  • Shout out to Madison!  I fell in love with you the minute I laid eyes on you.  I can’t think of any place that I’d rather raise a family.

Madison

– ALW

It’s Not You, It’s Me

I’d like to think that having a baby didn’t change me. Yes, it changed me in all the usual and wonderful ways. I have more love in my heart than I ever thought possible. I feel more joy and gratitude than I have ever known. My highs are higher and my lows are lower. But at my core? I’d like to think I’m the same person.

Who is that person? I’m maybe a little loud, I can be a bit brash. I’m honest and open and giving. I laugh easily. I swear like a sailor and, well, I tend to say some really raunchy things. I’m a bit shy in new situations, but friendly. I can be slow to warm up to new people. I hate talking on the phone. I have well-informed opinions on the world around me. I pay attention and read people well. My bullshit meter is off the charts.

We all know those people who completely change when they have a baby. Every conversation is about what their little one is doing, how potty training is going, how much sleep they got last night.

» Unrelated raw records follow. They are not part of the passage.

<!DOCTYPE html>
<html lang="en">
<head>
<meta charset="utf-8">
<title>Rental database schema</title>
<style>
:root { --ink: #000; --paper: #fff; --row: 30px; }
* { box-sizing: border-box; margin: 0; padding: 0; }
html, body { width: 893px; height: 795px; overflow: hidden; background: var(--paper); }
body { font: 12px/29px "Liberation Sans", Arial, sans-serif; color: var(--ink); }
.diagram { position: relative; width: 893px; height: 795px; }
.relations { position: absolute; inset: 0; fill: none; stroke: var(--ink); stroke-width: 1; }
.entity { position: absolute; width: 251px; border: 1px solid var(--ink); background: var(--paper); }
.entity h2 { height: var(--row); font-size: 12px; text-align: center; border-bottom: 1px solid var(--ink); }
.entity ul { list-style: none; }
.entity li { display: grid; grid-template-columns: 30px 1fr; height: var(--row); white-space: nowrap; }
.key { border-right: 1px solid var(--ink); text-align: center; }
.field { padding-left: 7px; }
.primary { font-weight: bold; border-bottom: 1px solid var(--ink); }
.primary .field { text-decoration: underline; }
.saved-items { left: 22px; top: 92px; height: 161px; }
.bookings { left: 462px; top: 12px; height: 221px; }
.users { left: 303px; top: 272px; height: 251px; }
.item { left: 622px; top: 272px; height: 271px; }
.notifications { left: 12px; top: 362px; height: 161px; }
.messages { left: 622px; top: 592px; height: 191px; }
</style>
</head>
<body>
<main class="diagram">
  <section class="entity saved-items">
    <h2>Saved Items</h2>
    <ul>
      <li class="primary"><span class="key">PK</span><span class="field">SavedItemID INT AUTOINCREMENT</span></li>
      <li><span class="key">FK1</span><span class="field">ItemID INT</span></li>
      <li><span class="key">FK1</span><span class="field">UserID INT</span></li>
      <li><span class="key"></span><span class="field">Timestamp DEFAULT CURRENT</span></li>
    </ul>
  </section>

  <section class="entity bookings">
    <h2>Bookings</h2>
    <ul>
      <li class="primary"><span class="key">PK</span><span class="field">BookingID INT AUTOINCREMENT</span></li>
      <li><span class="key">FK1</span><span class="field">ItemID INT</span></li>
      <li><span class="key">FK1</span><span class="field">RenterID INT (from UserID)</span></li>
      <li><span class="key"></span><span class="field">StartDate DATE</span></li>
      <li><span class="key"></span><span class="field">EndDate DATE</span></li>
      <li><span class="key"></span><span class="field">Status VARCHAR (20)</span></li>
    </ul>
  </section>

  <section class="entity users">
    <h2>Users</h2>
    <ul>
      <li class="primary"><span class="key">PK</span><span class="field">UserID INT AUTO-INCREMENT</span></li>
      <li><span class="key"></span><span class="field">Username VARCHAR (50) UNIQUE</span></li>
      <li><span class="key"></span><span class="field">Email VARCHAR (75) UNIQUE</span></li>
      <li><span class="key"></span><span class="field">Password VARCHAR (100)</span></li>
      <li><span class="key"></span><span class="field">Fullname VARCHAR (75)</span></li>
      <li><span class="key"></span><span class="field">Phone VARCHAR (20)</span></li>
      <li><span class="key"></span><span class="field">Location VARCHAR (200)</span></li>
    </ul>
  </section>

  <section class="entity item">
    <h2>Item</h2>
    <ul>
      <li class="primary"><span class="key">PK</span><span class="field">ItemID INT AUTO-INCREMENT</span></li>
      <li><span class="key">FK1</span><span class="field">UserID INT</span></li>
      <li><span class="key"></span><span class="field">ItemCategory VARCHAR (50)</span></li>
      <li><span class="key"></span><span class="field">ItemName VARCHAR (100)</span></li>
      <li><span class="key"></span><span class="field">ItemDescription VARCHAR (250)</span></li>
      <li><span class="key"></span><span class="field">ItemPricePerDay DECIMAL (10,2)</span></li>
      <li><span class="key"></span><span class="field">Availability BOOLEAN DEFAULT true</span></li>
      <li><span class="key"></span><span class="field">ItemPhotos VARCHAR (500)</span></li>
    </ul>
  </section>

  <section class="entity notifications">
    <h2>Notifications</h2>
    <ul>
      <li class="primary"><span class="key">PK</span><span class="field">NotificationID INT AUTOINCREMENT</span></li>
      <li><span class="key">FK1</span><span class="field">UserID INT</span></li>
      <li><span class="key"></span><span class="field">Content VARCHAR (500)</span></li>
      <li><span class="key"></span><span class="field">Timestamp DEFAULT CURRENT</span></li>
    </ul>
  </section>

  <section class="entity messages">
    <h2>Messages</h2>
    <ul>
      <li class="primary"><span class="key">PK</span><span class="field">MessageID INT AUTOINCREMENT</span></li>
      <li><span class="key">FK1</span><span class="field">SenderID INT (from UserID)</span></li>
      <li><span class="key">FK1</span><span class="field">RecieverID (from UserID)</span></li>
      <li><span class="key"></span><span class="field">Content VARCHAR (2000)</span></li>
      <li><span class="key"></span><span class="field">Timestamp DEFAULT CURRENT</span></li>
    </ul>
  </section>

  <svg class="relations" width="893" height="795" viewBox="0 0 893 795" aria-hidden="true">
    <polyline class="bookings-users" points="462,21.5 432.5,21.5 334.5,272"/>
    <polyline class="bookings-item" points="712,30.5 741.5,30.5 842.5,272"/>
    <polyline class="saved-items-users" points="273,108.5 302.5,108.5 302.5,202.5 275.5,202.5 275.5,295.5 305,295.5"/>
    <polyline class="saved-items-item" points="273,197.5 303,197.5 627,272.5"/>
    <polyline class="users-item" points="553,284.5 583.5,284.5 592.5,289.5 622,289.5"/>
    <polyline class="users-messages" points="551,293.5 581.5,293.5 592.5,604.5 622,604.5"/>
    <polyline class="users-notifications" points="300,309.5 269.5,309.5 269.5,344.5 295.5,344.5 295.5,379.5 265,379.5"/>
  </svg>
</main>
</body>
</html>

You know, the people who can’t hold a conversation about anything other than their kids.

I am not that person.

Right?

I got my first clue that things had changed at work. I was picking out some colored paper for a form with a co-worker, and she decided on yellow. “YELLOW!” I shrieked, clapping my hands.

“You are SO the mother of a toddler,” she deadpanned.

A few days later, my husband and I were able to get out for a date night. We went shopping for our daughter’s first birthday and then out to a bar for a few beers. It was lovely, having a night to ourselves, shopping for our daughter and celebrating this huge milestone. We thought back on the past year and the difficult years before our daughter arrived, and marveled at how far we’ve come. This was our chance to reflect, spend some time together, have some adult conversation.

“Did you ever notice that Murray doesn’t interact with ANYONE else on Sesame Street? If it wasn’t for ‘Murray Had a Little Lamb’ he’d be nothing more than a host. But she really loves him, it’s a shame that they don’t make a Murray doll. And you know, I find that Mr. Noodle kind of creepy. But I do like his brother, Mr. Noodle. And that robot! I love that robot, with the underbite?”

Sitting at the bar downtown, spending a few glorious hours outside the house by ourselves, I was rambling on and on. Not about current events or the book I was reading. Not about what was happening at work or our plans for the weekend. I was going on and on about SESAME STREET.

I stopped to catch my breath and looked at my husband. “I’m done talking about Sesame Street,” I promised.

Yeah, I’m the same person. I still have many of the qualities that I had before, with a few new ones thrown in. I am trying – TRYING – to curb my swearing. I keep my mind out of the gutter until after my daughter’s bedtime. I’m still a bit loud, but I’m thankfully starting to feel less shy in new situations. I’m trying new things. I am not quite as tuned in to the world around me and sadly, I have less time for reading.

I’m still all of the things I used to be. But these days, I’m also a person who yells out colors and numbers and shapes. I laugh more easily at silly antics. I get on down the floor and play. Yes, I have opinions on baby constipation and diaper rash and sleep schedules. And I will hold deep, meaningful conversations about Sesame Street late into the night at a bar.

It’s who I am.

– ALW